P: So, going forward, any more road course driving in your future?
J: I’m actually doing the advanced course in just a couple of days. However, it’s at a new track this time, Road Atlanta. I’ve never been there, and I don’t know much about it. The instructors will be new to me again, and it’s only two days — not three like the previous course — so I feel like I’m going to have a lot to get used to really quickly.
P: Are you nervous? Looking forward to it? Do you know what they’re going to cover?
J: Both! I also don’t really know what we are going to be doing, so I think that added to the new track and new instructors increases my nerves a little.
P: Are you starting to convert to a roadie type who wants to turn right more often in the future, or do you still find yourself thinking wistfully of the midget right now?
J: It’s a new challenge, and I’m loving doing it. I like learning new things and challenging myself. Sure, there are moments that sneak in there where I miss the familiarity of my midget — that’s my comfort zone, and I’m a long way outside it right now. But I’m really enjoying the experience.
P: I can relate to those feelings, too. When I first started driving in open-wheel cars, I missed the karts I drove before. I was a huge fan of the super sticky tires and lots of grip. Driving something that was big, heavy, and slid around all over the place was an eye-opener for me, and I was just coming from road course to road course! I can only imagine how much of a big change it must be for you.
J: Yup. But as I said, I am really enjoying the challenge. I don’t have any plans I can share right now, but maybe I’ll get to do some more of this turning right stuff in the future.
P: One final question. And this one is entirely your fault because you posted this on Twitter right before we talked.
P: Boxers or briefs?
J: If I have any more moments like my “almost big one” at Sebring last week, it might be Depends!
With the support of Glass Hammer Racing, Jessica will be back in action at the advanced Skip Barber Racing School class this Monday and Tuesday, March 4th and 5th. You can follow her on Twitter at @JessicaBean3 to find out how she does, and you are more than welcome to ask her yourself about whether she needed the Depends.

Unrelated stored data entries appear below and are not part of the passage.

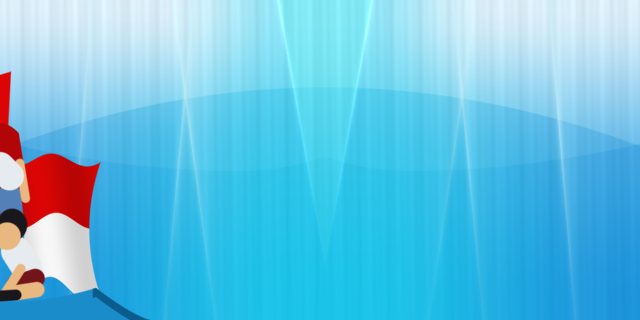
Reproduce this background procedurally as a WebGL 2 fragment shader.

```glsl
#version 300 es
precision highp float;
uniform vec2 u_resolution;
out vec4 outColor;

#define CENTER_X 1.016
#define DOME_SHADE 0.30
#define WAVE_SHADE 0.28
#define RAY_LINE 0.42
#define RAY_GLOW 0.20
#define GLOW_WIDTH 0.075
#define GRAIN 0.010
#define FOLD_FREQ 28.0

const vec3 RED = vec3(0.86, 0.02, 0.02);
const vec3 SKIN = vec3(0.91, 0.72, 0.50);
const vec3 CLOTH = vec3(0.90, 0.92, 0.94);
const vec3 DARK = vec3(0.10, 0.09, 0.11);

// Beams: x at the top, x at the bottom, lit side, strength
const vec4 BEAMS[6] = vec4[6](
  vec4(0.286, 0.211,  1.0, 0.8), vec4(0.604, 0.513,  1.0, 0.9),
  vec4(0.539, 0.672,  1.0, 1.0), vec4(1.414, 1.510,  1.0, 0.9),
  vec4(1.490, 1.341, -1.0, 0.6), vec4(1.714, 1.797,  1.0, 1.1));

float cover(float d) {
  float aa = 1.0 / u_resolution.y;
  return 1.0 - smoothstep(-aa, aa, d);
}

void paint(inout vec3 col, vec3 ink, float d) { col = mix(col, ink, cover(d)); }

float capsule(vec2 p, vec2 a, vec2 b, float r) {
  vec2 ab = b - a;
  return length(p - a - ab * clamp(dot(p - a, ab) / dot(ab, ab), 0.0, 1.0)) - r;
}

float ellipse(vec2 p, vec2 c, vec2 r) {
  return (length((p - c) / r) - 1.0) * min(r.x, r.y);
}

float fold(float x, float start) { return sin((x - start) * FOLD_FREQ); }

vec3 backdrop(vec2 p) {
  float d = abs(p.x - CENTER_X);
  float side = smoothstep(0.12, 0.95, d);
  vec3 low = mix(vec3(0.12, 0.81, 0.93), vec3(0.12, 0.60, 0.87), side);
  vec3 mid = mix(vec3(0.34, 0.81, 0.93), vec3(0.46, 0.76, 0.92), side);
  vec3 high = mix(vec3(0.55, 0.89, 0.96), vec3(0.86, 0.93, 0.97), smoothstep(0.1, 0.5, d));
  vec3 col = mix(low, mid, smoothstep(0.05, 0.72, p.y));
  col = mix(col, high, smoothstep(0.52, 1.0, p.y));

  // Wide dome and the double wave below it
  vec3 deep = mix(vec3(0.10, 0.72, 0.89), vec3(0.10, 0.56, 0.84), side);
  float dome = 0.727 - 0.19 * d * d;
  float span = d < 0.26 ? 0.26 : 0.73;
  float rise = d < 0.26 ? 0.044 : 0.086;
  float wave = 0.466 + rise * pow((d - 0.26) / span, 2.0);
  col = mix(col, deep, DOME_SHADE * cover(p.y - dome));
  col = mix(col, deep, WAVE_SHADE * cover(p.y - wave));
  return col;
}

void light(inout vec3 col, vec2 p) {
  for (int i = 0; i < 6; i++) {
    vec4 b = BEAMS[i];
    float d = (p.x - mix(b.y, b.x, p.y)) * b.z;
    float fade = b.w * mix(0.25, 1.0, smoothstep(0.0, 0.75, p.y));
    float line = exp(-abs(d) / 0.007) * RAY_LINE;
    float glow = cover(-d) * exp(-max(d, 0.0) / GLOW_WIDTH) * RAY_GLOW;
    col = mix(col, vec3(0.82, 0.97, 1.0), clamp((line + glow) * fade, 0.0, 1.0));
  }
  // Central wedge pointing down
  float wedge = abs(p.x - CENTER_X) - 0.176 * (p.y - 0.167);
  float shine = smoothstep(0.12, 0.95, p.y);
  col = mix(col, vec3(0.45, 0.95, 0.95), cover(wedge) * (0.10 + 0.28 * shine));
  col += exp(-abs(wedge) / 0.005) * 0.14 * shine;
  // Fine vertical streaks
  float streak = sin(p.x * 61.0) + sin(p.x * 137.0 + 1.0) + 0.7 * sin(p.x * 283.0 + p.y * 4.0);
  col += GRAIN * streak * (0.4 + p.y);
}

void flag(inout vec3 col, vec2 p) {
  // Rear cloth
  paint(col, RED, max(max(p.x - 0.024 - 0.05 * (p.y - 0.57), p.y - 0.766 - 0.3 * p.x), 0.50 - p.y));
  float rear = max(p.x - 0.085 + 0.16 * max(p.y - 0.42, 0.0), p.y - 0.615 + 9.0 * p.x * p.x);
  paint(col, vec3(0.70, 0.02, 0.03), max(rear, 0.30 - p.y));
  // Front cloth with folds
  float edge = 0.279 + 0.8 * pow(p.y - 0.284, 2.0);
  float body = max(max(p.x - edge, 0.075 - p.x), p.y - 0.50 - 0.02 * fold(p.x, 0.104));
  body = max(body, 0.10 + 0.035 * fold(p.x, 0.10) - p.y);
  float shade = 0.92 + 0.08 * fold(p.x + 0.15 * p.y, 0.13);
  vec3 ink = mix(vec3(0.97), RED, cover(0.31 + 0.025 * fold(p.x, 0.12) - p.y));
  paint(col, ink * shade, body);
}

void children(inout vec3 col, vec2 p) {
  // Standing child
  paint(col, vec3(0.33, 0.50, 0.72), capsule(p, vec2(0.03, 0.39), vec2(0.04, 0.30), 0.036));
  paint(col, SKIN, capsule(p, vec2(0.062, 0.49), vec2(0.080, 0.38), 0.014));
  paint(col, CLOTH, capsule(p, vec2(0.0, 0.48), vec2(0.03, 0.45), 0.045));
  // Crouching child
  paint(col, CLOTH, capsule(p, vec2(0.05, 0.215), vec2(0.085, 0.16), 0.047));
  paint(col, vec3(0.45, 0.08, 0.10), capsule(p, vec2(0.05, 0.11), vec2(0.11, 0.13), 0.030));
  paint(col, SKIN, capsule(p, vec2(0.05, 0.085), vec2(0.115, 0.095), 0.024));
  paint(col, SKIN, capsule(p, vec2(0.065, 0.16), vec2(0.02, 0.09), 0.015));
  paint(col, DARK, ellipse(p, vec2(0.038, 0.297), vec2(0.047, 0.051)));
  paint(col, SKIN, ellipse(p, vec2(0.022, 0.262), vec2(0.043, 0.043)));
  paint(col, DARK, capsule(p, vec2(0.0, 0.075), vec2(0.05, 0.078), 0.017));
}

void main() {
  vec2 p = gl_FragCoord.xy / u_resolution.y;
  vec3 col = backdrop(p);
  light(col, p);
  flag(col, p);
  children(col, p);
  // Ground swoosh with a dark rim
  float hill = p.x < 0.30 ? 0.055 + 0.5 * p.x * p.x : 0.10 * pow(max(0.47 - p.x, 0.0) / 0.17, 1.3);
  float ground = max(p.y - hill, p.x - 0.47);
  paint(col, vec3(0.10, 0.55, 0.79), ground);
  paint(col, vec3(0.04, 0.36, 0.55), max(max(ground, hill - 0.028 - p.y), 0.29 - p.x));
  outColor = vec4(clamp(col, 0.0, 1.0), 1.0);
}
```
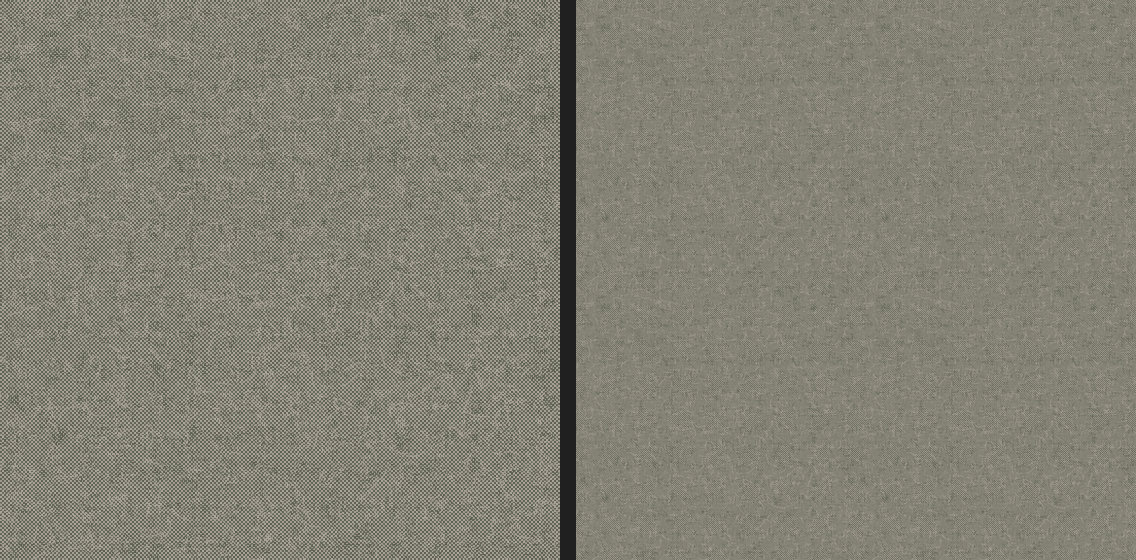
Left, the tile; right, the same tile 2 across and 2 down.
Write a WebGL 2 fragment shader that draws this texture.

```glsl
#version 300 es
precision highp float;
// Plain-weave cloth: dark green warp and pale beige weft crossing in a fine
// checker. Layered sines of whole frequency thicken and thin the threads, and
// a wrapped cellular grid scatters short, curved loose fibres over the top.

#define THREADS 288.0      // threads per side, even so that the checker wraps
#define WOBBLE 0.08        // sideways drift of threads, in thread widths
#define SLUB 0.055         // uneven thickness along each thread
#define CLOUD 0.010        // broad light and dark areas
#define GRAIN 0.024        // tone change from one crossing to the next
#define FIBRE_CELLS 28.0   // fibre grid cells per side
#define FIBRE_SHARE 0.40   // share of grid cells that hold a fibre
#define FIBRE_ALPHA 0.55
#define WARP_COLOR vec3(0.380, 0.398, 0.338)
#define WEFT_COLOR vec3(0.655, 0.625, 0.573)
#define FIBRE_COLOR vec3(0.70, 0.67, 0.61)

uniform vec2 u_resolution;
out vec4 outColor;

const float PI = 3.14159;
const float TAU = 2.0 * PI;

float hash(vec2 p) {
    vec3 q = fract(p.xyx * vec3(0.1031, 0.1030, 0.0973));
    q += dot(q, q.yzx + 33.33);
    return fract((q.x + q.y) * q.z);
}

// Thickness of one thread along its length, wrapping at t = 1.
float slub(float thread, float t, float seed) {
    float sum = 0.0;
    for (float k = 0.0; k < 4.0; k++) {
        float phase = hash(vec2(thread, seed + k));
        float jitter = floor(5.0 * hash(vec2(thread, seed + k + 9.0)));
        sum += sin(TAU * ((3.0 + 6.0 * k + jitter) * t + phase));
    }
    return 0.6 * sum + 1.2 * (hash(vec2(thread, seed + 20.0)) - 0.5);
}

// Broad uneven patches from crossed waves.
float clouds(vec2 uv) {
    float sum = 0.0;
    for (float k = 1.0; k < 6.0; k++) {
        vec2 wave = floor(vec2(hash(vec2(k, 3.0)), hash(vec2(k, 7.0))) * 15.0) - 7.0;
        sum += sin(TAU * (dot(wave, uv) + hash(vec2(k, 11.0)))
                   + sin(TAU * (k * uv.x - 2.0 * uv.y)));
    }
    return 0.5 * sum;
}

// Coverage of loose fibres: a bent segment in some cells of a wrapped grid.
float fibres(vec2 uv, float pixel) {
    vec2 p = uv * FIBRE_CELLS;
    float edge = pixel * FIBRE_CELLS;
    float cover = 0.0;
    for (float j = -1.0; j <= 1.0; j++) {
        for (float i = -1.0; i <= 1.0; i++) {
            vec2 cell = floor(p) + vec2(i, j);
            vec2 id = mod(cell, FIBRE_CELLS) + 50.0;
            vec2 center = cell + vec2(hash(id), hash(id + 31.0));
            float angle = TAU * hash(id + 62.0);
            vec2 axis = vec2(cos(angle), sin(angle));
            vec2 d = p - center;
            vec2 q = vec2(dot(d, axis), dot(d, vec2(-axis.y, axis.x)));
            q.y += (hash(id + 93.0) - 0.5) * 2.4 * q.x * q.x;
            float halfLength = mix(0.2, 0.6, hash(id + 124.0));
            float dist = length(vec2(max(abs(q.x) - halfLength, 0.0), q.y));
            float line = 1.0 - smoothstep(0.0, 0.012 + edge, dist);
            cover = max(cover, line * step(hash(id + 155.0), FIBRE_SHARE));
        }
    }
    return cover;
}

void main() {
    vec2 uv = gl_FragCoord.xy / u_resolution;
    float pixel = 1.0 / min(u_resolution.x, u_resolution.y);

    // Threads drift slightly from a straight grid.
    vec2 drift = sin(TAU * (uv.yx * vec2(17.0, 13.0) + sin(TAU * uv * 5.0) * 0.3))
               + sin(TAU * (uv.yx * vec2(41.0, 37.0) + uv * vec2(23.0, 29.0)));
    vec2 p = uv * THREADS + WOBBLE * drift;
    vec2 id = mod(floor(p), THREADS);

    // Rounded checker: positive where the weft lies on top.
    vec2 wave = sin(PI * p);
    float uneven = SLUB * (slub(id.x, uv.y, 40.0) + slub(id.y, uv.x, 80.0));
    float cloud = CLOUD * clouds(uv);
    float height = wave.x * wave.y + uneven + cloud;
    float edge = clamp(0.32 * THREADS * pixel, 0.05, 0.6);
    float weft = smoothstep(-edge, edge, height);

    // Colour, with a small tone change at every crossing.
    vec3 color = mix(WARP_COLOR, WEFT_COLOR, weft);
    float grain = hash(id + 7.0) * 2.0 - 1.0;
    color += GRAIN * grain + 0.08 * uneven + 0.2 * cloud;

    color = mix(color, FIBRE_COLOR, FIBRE_ALPHA * fibres(uv, pixel));
    outColor = vec4(color, 1.0);
}
```
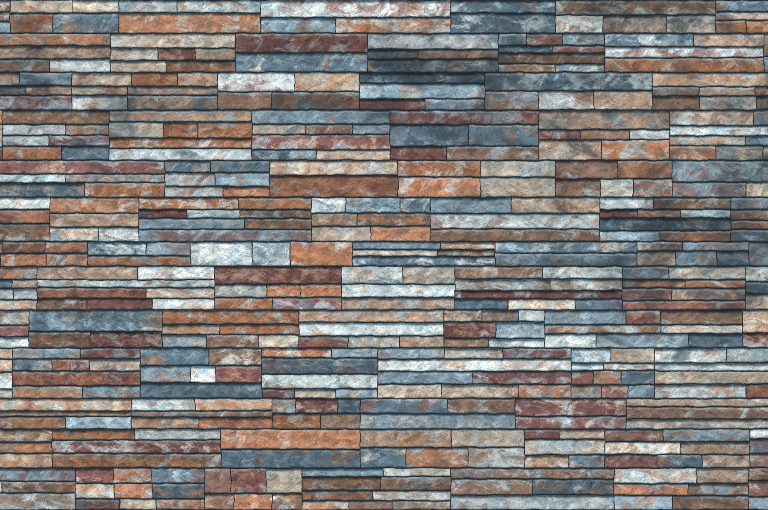
A Shadertoy shader for this texture:

```glsl
// Weathered ledgestone wall: thin split slates in interlocking, unequal courses.
#define BANDS 13.0        // horizontal bands over the height
#define PANELS 3.7        // panels per unit of height
#define COURSES 38.0      // courses over the height
#define JITTER 0.5        // unevenness of stone sizes
#define GAP 0.0022        // joint width
#define LEDGE 0.0050      // lit upper lip
#define SHADOW 0.0070     // longest cast shadow
#define WOBBLE 0.0013     // roughness of the stone edges
#define SOOT 0.60         // strength of dark weathering
#define GRAIN 0.30        // strength of surface relief

const vec3 JOINT = vec3(0.13, 0.15, 0.16);
const vec3 SHADE = vec3(0.42, 0.50, 0.55);
const vec3 SOOT_TINT = vec3(0.16, 0.19, 0.21);
const vec3 LICHEN = vec3(0.66, 0.75, 0.79);
const vec3 RUST = vec3(0.62, 0.42, 0.30);
const vec3 STONES[8] = vec3[8](
    vec3(0.36, 0.44, 0.49), vec3(0.53, 0.62, 0.67),
    vec3(0.76, 0.80, 0.80), vec3(0.67, 0.58, 0.51),
    vec3(0.49, 0.41, 0.36), vec3(0.64, 0.46, 0.36),
    vec3(0.47, 0.34, 0.33), vec3(0.72, 0.68, 0.62));

float hash(vec2 p) {
    return fract(sin(dot(p, vec2(127.1, 311.7))) * 43758.5);
}

vec3 stoneColor(float h) { return STONES[int(min(h * 8.0, 7.0))]; }

// Layered, folded sines: organic value of roughly -1 to 1
float waves(vec2 p) {
    float sum = 0.0, amp = 0.6;
    for (int i = 0; i < 5; i++) {
        p = mat2(0.8, -0.6, 0.6, 0.8) * p + 0.55 * sin(p.yx * 1.3 + float(i));
        sum += amp * sin(p.x) * cos(p.y);
        p *= 1.9;
        amp *= 0.7;
    }
    return sum;
}

// Cellular noise: nearest distance, border distance, cell value
vec3 cellular(vec2 p) {
    vec2 base = floor(p);
    vec3 res = vec3(9.0, 9.0, 0.0);
    for (int y = -1; y <= 1; y++)
    for (int x = -1; x <= 1; x++) {
        vec2 c = base + vec2(x, y);
        float d = length(c + vec2(hash(c), hash(c + 31.7)) - p);
        if (d < res.x) res = vec3(d, res.x, hash(c + 7.3));
        else res.y = min(res.y, d);
    }
    return vec3(res.x, res.y - res.x, res.z);
}

// Edge k of a unit length cut into n uneven parts
float cut(float k, float n, float seed) {
    float shift = (k > 0.0 && k < n) ? JITTER * (hash(vec2(k, seed)) - 0.5) : 0.0;
    return (k + shift) / n;
}

// Part that holds t: lower edge, upper edge, index
vec3 split(float t, float n, float seed) {
    float k = floor(t * n);
    if (t < cut(k, n, seed)) k -= 1.0;
    else if (t >= cut(k + 1.0, n, seed)) k += 1.0;
    return vec3(cut(k, n, seed), cut(k + 1.0, n, seed), k);
}

void mainImage(out vec4 fragColor, in vec2 fragCoord) {
    vec2 p = fragCoord / iResolution.y;
    float px = 1.0 / iResolution.y;
    vec2 q = p + WOBBLE * vec2(waves(p * 70.0), waves(p * 55.0 + 9.0));

    // Bands, panels in a band, courses in a panel, stones in a course
    vec3 band = split(q.y, BANDS, 1.0);
    float bandH = band.y - band.x;
    float u = q.x * PANELS / 32.0 + 0.1 + 0.6 * hash(vec2(band.z, 5.0));
    vec3 panel = split(u, 32.0, band.z + 20.0);
    float panelW = (panel.y - panel.x) * 32.0 / PANELS;
    float seed = band.z * 3.17 + panel.z * 7.31;
    float v = (q.y - band.x) / bandH;
    float count = max(1.0, floor(bandH * COURSES + 1.7 * hash(vec2(seed, 2.0)) - 0.35));
    vec3 course = split(v, count, seed);
    float rowSeed = seed + course.z * 1.73;
    float s = (u - panel.x) / (panel.y - panel.x);
    vec3 stone = split(s, 1.0 + floor(2.7 * hash(vec2(rowSeed, 4.0))), rowSeed + 0.4);
    vec2 id = vec2(rowSeed, stone.z + 11.0);

    // Distances to the four sides, in units of height
    float side = min(s - stone.x, stone.y - s) * panelW;
    float bottom = (v - course.x) * bandH;
    float top = (course.y - v) * bandH;
    float depth = hash(id + 3.0);

    // Mineral patches and stains
    vec2 local = p * vec2(38.0, 54.0) + 40.0 * hash(id);
    float patches = waves(local);
    float fine = waves(local * 3.1 + 5.0);
    vec3 facet = cellular(p * vec2(75.0, 130.0) + 0.8 * fine);
    vec3 col = stoneColor(hash(id + 1.0));
    col = mix(col, stoneColor(hash(id + 2.0)), 0.65 * smoothstep(-0.1, 0.6, patches + 0.3 * fine));
    col = mix(col, RUST, 0.45 * smoothstep(0.3, 0.9, waves(local * 0.8 + 17.0)));
    col = mix(col, LICHEN, 0.6 * smoothstep(0.2, 0.9, waves(local * 1.3 + 33.0)));
    col *= 0.88 + 0.30 * hash(id + 6.0);
    col *= 1.0 + GRAIN * (0.6 * fine + 0.6 * (facet.z - 0.5));
    col *= 0.88 + 0.12 * smoothstep(0.0, 0.18, facet.y);

    // Broad soot broken into mottles, heavier to the upper right
    float drift = 0.3 * (fragCoord.x / iResolution.x + p.y - 1.0);
    float soot = 0.45 * waves(p * vec2(3.6, 4.4) + 2.0) + drift;
    soot += 0.4 * waves(p * vec2(24.0, 34.0)) + 0.25 * fine;
    col = mix(col, SOOT_TINT, SOOT * smoothstep(0.05, 0.75, soot));

    // Lit lips on proud stones, cast shadows on recessed ones
    float lip = smoothstep(LEDGE + px, LEDGE - px, top) * smoothstep(0.3, 0.55, depth);
    col = mix(col, LICHEN * (0.9 + 0.25 * fine), 0.45 * lip);
    float reach = SHADOW * (1.0 - depth);
    col *= mix(SHADE, vec3(1.0), smoothstep(reach * 0.3, reach + px, top));
    col *= mix(SHADE + 0.25, vec3(1.0), smoothstep(0.0, 0.005, bottom));

    // Joints, finer between neighbours than between courses
    float gap = min(side * 1.8, min(bottom, top * 1.8));
    float fill = smoothstep(GAP * 0.2 - 0.5 * px, GAP + 0.5 * px, gap);
    col = mix(JOINT, col * 1.03, fill);
    fragColor = vec4(clamp(col, 0.0, 1.0), 1.0);
}
```
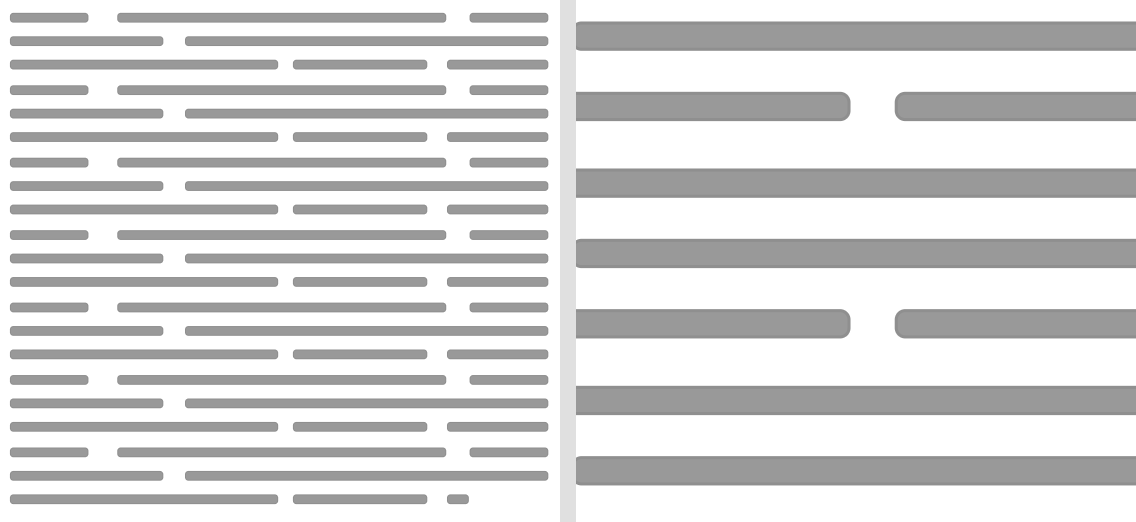
Left, the full canvas; right, a detail of the centre.
Reproduce this pattern procedurally as a Shadertoy shader.

```glsl
// Rows of rounded grey dashes on white: a group of three rows repeated down the canvas.
// Each row is one long band cut by two gaps; dashes are rounded-box distances with
// a thin darker rim, and the very last dash is cut short.

#define WIDTH 768.0        // canvas width in design units
#define GROUPS 7.0         // repeats down
#define PERIOD 99.35       // height of one three-row group
#define FIRST_ROW 24.3     // centre of the first row, from the top
#define ROW_STEP 32.15     // distance between rows in a group
#define LEFT 13.6          // left end of the rows
#define RIGHT 752.0        // right end of the rows
#define LAST_END 643.0     // right end of the last row
#define HALF_THICK 6.7     // half thickness of a dash
#define CORNER 4.8         // corner radius
#define RIM 1.4            // width of the darker rim

const vec3 PAPER = vec3(1.0);
const vec3 FILL = vec3(0.60);
const vec3 EDGE = vec3(0.56);

// Rounded dash from x = a to x = b, centred on y = 0
float dashDistance(vec2 p, float a, float b) {
    vec2 halfSize = vec2(0.5 * (b - a), HALF_THICK);
    vec2 q = abs(p - vec2(0.5 * (a + b), 0.0)) - halfSize + CORNER;
    return length(max(q, 0.0)) + min(max(q.x, q.y), 0.0) - CORNER;
}

// Start and end of both gaps in a row; an empty gap sits at the right end
vec4 rowGaps(float row) {
    if (row < 0.5) return vec4(121.3, 160.8, 612.0, 644.0);
    if (row < 1.5) return vec4(224.0, 253.7, RIGHT, RIGHT);
    return vec4(381.5, 401.7, 586.0, 613.0);
}

void mainImage(out vec4 fragColor, in vec2 fragCoord) {
    // Design units, with y running down from the top
    float pixel = WIDTH / iResolution.x;
    vec2 p = vec2(fragCoord.x, iResolution.y - fragCoord.y) * pixel;

    // Fold into one group, then into the nearest of its rows
    float group = clamp(floor(p.y / PERIOD), 0.0, GROUPS - 1.0);
    p.y -= group * PERIOD + FIRST_ROW;
    float row = clamp(floor(p.y / ROW_STEP + 0.5), 0.0, 2.0);
    p.y -= row * ROW_STEP;

    // Three dashes around two gaps
    bool lastRow = group > GROUPS - 1.5 && row > 1.5;
    float rowEnd = lastRow ? LAST_END : RIGHT;
    vec4 gaps = rowGaps(row);
    float d = dashDistance(p, LEFT, gaps.x);
    d = min(d, dashDistance(p, gaps.y, gaps.z));
    d = min(d, dashDistance(p, gaps.w, rowEnd));

    // Rim and fill with one-pixel smoothing
    float coverage = clamp(0.5 - d / pixel, 0.0, 1.0);
    float inner = clamp(0.5 - (d + RIM) / pixel, 0.0, 1.0);
    vec3 color = mix(PAPER, mix(EDGE, FILL, inner), coverage);
    fragColor = vec4(color, 1.0);
}
```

For more information on both Glass Hammer Racing and the Glass Hammer Racing Experience, visit beatbyagirl.org.